The next two matches against Algeria and Cameroon are going to be tougher and more difficult. These are teams higher up the rankings than Nigeria and with a depth in players with talents and the experience of playing at a high level of European football to make the task of going past them much more difficult.
Whereas the Eagles can take the second leg match against Zambia in Nigeria, one match in the kitty, it is the four matches the Super Eagles will play against Algeria and Cameroon that will be huge mountains to climb, and provide a better measure of the progress they are making in the rebuilding process under the new German manager, Gernot Rohr.
The Eagles can learn from what the Indomitable Lionsof Cameroon did in Algeria when, against all the odds, they stoked the embers of fire in the group by securing a point away from home, forcing a draw against Algeria the current best team in Africa!
Analysing The Super Eagles.
One match into the group matches, these are my simple general thoughts on the ‘new’ Super Eagles.

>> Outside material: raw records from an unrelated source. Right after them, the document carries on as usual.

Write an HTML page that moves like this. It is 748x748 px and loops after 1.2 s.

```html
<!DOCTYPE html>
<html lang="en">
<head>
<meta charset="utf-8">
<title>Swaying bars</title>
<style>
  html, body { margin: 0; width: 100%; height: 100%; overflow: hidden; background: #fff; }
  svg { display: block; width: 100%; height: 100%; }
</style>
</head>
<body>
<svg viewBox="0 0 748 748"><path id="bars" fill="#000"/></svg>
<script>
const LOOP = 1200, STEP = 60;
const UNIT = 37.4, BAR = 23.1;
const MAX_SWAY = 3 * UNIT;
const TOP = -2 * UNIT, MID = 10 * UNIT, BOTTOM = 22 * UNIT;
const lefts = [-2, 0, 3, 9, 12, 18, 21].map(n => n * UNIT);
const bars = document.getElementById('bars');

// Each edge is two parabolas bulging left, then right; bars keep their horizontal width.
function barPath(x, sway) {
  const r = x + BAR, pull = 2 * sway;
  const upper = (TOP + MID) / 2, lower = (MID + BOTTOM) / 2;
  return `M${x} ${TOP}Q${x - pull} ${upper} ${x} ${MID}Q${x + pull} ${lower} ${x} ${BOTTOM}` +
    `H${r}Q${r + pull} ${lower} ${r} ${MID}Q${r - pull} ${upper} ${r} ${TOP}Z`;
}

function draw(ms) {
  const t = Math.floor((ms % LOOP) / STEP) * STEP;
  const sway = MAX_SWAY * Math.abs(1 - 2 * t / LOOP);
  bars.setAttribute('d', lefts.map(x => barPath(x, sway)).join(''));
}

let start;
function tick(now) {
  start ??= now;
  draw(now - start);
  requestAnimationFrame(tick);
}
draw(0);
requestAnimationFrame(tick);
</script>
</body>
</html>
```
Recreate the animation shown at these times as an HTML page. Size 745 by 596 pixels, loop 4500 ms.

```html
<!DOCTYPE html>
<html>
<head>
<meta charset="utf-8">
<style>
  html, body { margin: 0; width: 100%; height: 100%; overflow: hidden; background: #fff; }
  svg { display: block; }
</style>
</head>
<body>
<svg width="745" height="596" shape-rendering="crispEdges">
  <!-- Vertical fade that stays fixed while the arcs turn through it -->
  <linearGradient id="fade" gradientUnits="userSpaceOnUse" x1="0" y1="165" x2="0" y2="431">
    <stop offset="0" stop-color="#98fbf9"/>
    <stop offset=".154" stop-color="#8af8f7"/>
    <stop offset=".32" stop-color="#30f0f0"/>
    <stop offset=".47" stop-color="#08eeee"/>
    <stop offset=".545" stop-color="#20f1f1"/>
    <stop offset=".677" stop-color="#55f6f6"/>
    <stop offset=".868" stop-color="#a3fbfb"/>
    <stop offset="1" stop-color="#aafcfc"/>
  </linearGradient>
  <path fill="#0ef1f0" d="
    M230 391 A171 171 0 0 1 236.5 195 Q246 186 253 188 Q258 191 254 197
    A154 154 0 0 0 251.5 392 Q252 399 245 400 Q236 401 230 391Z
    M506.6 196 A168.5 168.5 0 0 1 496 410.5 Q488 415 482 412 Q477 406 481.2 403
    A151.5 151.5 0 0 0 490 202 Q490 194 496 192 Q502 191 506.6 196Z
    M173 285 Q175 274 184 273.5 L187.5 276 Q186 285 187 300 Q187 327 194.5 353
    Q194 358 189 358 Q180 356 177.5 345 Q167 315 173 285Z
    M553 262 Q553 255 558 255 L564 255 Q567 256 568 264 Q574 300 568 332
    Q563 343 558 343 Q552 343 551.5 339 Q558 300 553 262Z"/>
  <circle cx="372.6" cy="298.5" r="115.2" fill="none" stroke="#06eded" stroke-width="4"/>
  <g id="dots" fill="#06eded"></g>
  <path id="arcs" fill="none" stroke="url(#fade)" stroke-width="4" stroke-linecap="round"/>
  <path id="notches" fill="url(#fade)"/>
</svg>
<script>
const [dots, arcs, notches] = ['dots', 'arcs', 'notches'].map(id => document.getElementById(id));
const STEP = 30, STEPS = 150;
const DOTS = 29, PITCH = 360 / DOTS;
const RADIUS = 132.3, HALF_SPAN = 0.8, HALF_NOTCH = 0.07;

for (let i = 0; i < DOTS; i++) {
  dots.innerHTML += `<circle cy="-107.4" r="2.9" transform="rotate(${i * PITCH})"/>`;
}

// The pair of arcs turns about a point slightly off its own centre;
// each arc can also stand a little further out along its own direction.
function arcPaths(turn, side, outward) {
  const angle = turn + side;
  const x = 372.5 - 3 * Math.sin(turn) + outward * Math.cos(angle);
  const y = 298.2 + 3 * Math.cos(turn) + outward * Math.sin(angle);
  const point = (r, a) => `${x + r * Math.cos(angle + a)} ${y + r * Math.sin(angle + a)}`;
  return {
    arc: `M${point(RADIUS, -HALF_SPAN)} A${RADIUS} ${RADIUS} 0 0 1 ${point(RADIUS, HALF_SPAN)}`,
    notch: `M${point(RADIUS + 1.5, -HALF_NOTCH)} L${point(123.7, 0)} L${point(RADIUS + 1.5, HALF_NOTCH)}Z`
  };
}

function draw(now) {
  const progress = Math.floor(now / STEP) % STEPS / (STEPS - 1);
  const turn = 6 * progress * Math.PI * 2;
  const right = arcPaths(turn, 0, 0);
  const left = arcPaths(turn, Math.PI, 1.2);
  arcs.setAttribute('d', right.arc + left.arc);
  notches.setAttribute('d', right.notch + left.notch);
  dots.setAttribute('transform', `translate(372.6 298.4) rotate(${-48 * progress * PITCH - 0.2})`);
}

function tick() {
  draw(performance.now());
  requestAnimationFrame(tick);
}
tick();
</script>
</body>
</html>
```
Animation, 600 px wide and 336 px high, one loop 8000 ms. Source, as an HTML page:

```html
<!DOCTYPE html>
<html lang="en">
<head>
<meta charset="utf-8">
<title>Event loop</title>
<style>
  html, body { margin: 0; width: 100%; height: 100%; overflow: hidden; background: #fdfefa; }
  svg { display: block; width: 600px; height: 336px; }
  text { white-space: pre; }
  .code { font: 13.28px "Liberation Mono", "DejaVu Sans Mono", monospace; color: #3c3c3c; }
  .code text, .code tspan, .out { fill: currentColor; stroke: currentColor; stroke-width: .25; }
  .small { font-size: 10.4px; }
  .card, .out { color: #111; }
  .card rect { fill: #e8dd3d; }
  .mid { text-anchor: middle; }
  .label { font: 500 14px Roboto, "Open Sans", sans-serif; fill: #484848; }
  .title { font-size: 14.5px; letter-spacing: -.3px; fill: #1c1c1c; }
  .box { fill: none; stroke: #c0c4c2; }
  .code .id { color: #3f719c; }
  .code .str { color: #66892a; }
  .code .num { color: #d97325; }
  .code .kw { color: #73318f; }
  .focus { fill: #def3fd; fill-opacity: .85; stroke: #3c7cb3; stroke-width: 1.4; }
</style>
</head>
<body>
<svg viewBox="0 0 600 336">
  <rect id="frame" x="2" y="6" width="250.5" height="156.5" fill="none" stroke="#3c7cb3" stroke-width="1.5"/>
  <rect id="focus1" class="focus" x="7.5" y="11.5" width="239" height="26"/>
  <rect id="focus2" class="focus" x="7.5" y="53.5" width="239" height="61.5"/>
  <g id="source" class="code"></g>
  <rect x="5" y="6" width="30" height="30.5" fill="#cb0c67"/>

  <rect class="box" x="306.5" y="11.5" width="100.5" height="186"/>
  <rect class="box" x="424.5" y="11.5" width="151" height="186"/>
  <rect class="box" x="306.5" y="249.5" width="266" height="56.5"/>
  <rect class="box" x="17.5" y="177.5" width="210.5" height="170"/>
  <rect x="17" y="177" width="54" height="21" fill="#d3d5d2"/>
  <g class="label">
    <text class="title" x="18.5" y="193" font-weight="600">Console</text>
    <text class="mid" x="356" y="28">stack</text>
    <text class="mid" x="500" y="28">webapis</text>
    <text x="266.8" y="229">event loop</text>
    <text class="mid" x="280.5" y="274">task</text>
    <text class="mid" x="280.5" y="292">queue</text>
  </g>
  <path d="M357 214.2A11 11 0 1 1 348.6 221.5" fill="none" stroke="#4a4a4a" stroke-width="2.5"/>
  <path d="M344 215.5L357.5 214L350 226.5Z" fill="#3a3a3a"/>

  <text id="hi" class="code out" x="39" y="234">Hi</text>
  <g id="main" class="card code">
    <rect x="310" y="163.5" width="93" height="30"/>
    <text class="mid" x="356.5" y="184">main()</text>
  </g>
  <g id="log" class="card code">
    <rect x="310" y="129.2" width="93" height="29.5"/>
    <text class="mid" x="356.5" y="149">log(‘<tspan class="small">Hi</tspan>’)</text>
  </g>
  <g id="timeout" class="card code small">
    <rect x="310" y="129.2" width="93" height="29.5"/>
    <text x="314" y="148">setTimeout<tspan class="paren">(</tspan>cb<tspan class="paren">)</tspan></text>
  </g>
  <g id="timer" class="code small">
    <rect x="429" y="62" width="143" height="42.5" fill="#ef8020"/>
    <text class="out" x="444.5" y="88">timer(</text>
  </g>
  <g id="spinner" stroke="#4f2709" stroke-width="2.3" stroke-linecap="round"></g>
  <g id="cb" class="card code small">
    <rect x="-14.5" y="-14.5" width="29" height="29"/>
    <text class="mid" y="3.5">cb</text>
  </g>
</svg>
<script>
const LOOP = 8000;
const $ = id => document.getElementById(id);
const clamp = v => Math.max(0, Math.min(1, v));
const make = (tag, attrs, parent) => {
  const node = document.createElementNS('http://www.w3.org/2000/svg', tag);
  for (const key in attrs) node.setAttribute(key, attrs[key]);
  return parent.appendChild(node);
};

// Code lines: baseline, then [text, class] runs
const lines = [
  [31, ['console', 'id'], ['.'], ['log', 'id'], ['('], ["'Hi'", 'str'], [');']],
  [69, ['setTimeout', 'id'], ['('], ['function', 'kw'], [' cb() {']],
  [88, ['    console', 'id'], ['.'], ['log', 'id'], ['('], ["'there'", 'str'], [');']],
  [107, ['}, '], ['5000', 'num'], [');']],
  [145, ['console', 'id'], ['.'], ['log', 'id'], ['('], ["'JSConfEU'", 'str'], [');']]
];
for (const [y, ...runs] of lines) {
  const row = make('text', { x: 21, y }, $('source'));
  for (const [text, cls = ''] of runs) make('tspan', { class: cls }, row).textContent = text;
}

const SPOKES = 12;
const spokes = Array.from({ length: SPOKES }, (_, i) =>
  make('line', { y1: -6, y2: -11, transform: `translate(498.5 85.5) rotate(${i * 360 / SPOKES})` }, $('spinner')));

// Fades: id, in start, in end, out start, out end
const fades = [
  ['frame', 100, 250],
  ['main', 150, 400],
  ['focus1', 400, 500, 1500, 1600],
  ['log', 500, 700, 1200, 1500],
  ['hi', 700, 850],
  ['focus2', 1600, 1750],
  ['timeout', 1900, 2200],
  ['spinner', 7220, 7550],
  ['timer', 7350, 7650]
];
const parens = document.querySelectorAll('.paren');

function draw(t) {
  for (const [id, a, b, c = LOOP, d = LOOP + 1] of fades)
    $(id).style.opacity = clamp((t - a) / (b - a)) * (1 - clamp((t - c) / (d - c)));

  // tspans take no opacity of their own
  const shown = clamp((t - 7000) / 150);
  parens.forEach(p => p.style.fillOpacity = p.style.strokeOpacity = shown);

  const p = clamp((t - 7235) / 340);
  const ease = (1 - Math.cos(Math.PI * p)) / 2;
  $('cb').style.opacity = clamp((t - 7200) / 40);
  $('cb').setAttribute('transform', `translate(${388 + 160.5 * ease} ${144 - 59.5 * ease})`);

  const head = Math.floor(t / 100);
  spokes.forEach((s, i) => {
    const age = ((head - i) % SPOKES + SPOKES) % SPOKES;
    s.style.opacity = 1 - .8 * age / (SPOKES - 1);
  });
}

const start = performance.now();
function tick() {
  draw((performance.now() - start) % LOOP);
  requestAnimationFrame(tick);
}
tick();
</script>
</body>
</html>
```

Former Goalkeeper Vincent Enyeama is no longer missed. His successor, Carl Ikeme, is a very competent and safe pair of hands. He is cool, calm and collected with a commanding presence behind the defense line.
The second half revealed Nigeria’s fragile underbelly – its defense line. Under pressure the left and right backs started to reveal cracks and leaks.
But for the naivety and tame finish of the Zambians in front of the Nigerian goal, plus the composure and efficiency of the Nigerian goalkeeper, the match could have ended differently. Kenneth Omeruo played with heart but his one clumsy mistake, a poor control in front of goal, gave away the lone goal.
Ogenyi Onazi in defensive midfield and John Obi Mikel in central midfield, were a delight to watch in the first half. They worked hard, played hard and controlled the game. With one of the forwards dropping back into the attacking midfield role, and the defenders on the flanks providing more attacking options, Nigeria looked good in midfield, particularly in the first half.
Upfront, as everyone knew before the match, Nigeria now has a formidable arsenal of gifted forwards to choose from – Musa, Iwobi, Iheanacho, Ighalo, Moses and Ideye. With the right service coming from Mikel and Onazi, Nigeria’s frontline would be a nightmare, as they were against Zambia, for the teams in the group.
Having said all that, and with three points safely in their kitty, the Nigerian team is in a great position psychologically to go on to the next more difficult matches. A defeat would have been a real spirit-dampener.
The next match in November in Uyo, Nigeria, against the Desert Warriors of Algeria will provide a better measure of coach Rohr’s impact on an emerging new Super Eagles. That would be a match that will test the Eagles to the limit.
I did not watch the other matches in the series to make any informed analysis. But some of the results speak.
Cameroon’s successful escape from Algeria with a 1-1 draw throws open the group and presents Nigeria with a ray of hope.
Ghana could not go past Uganda at home. That was a surprise. I am told their undoing was the poor ground on which the match was played that limited the effectiveness of their tactics. For a team of Ghana’s pedigree that was a shocking result.
Egypt went to Congo Brazzaville and won by 2-1. That was not a big surprise. Somehow the Egyptians have mastered African football, always knowing what to do and always doing just enough to survive both home and away matches against most African teams.
Senegal’s 2-0 win against Cape Verde is no surprise at all. It announces the birth of a new era and a new generation of players for Senegal. The Cape Verde Islands don’t have the depth in players to sustain their occasional forays into the top of African football.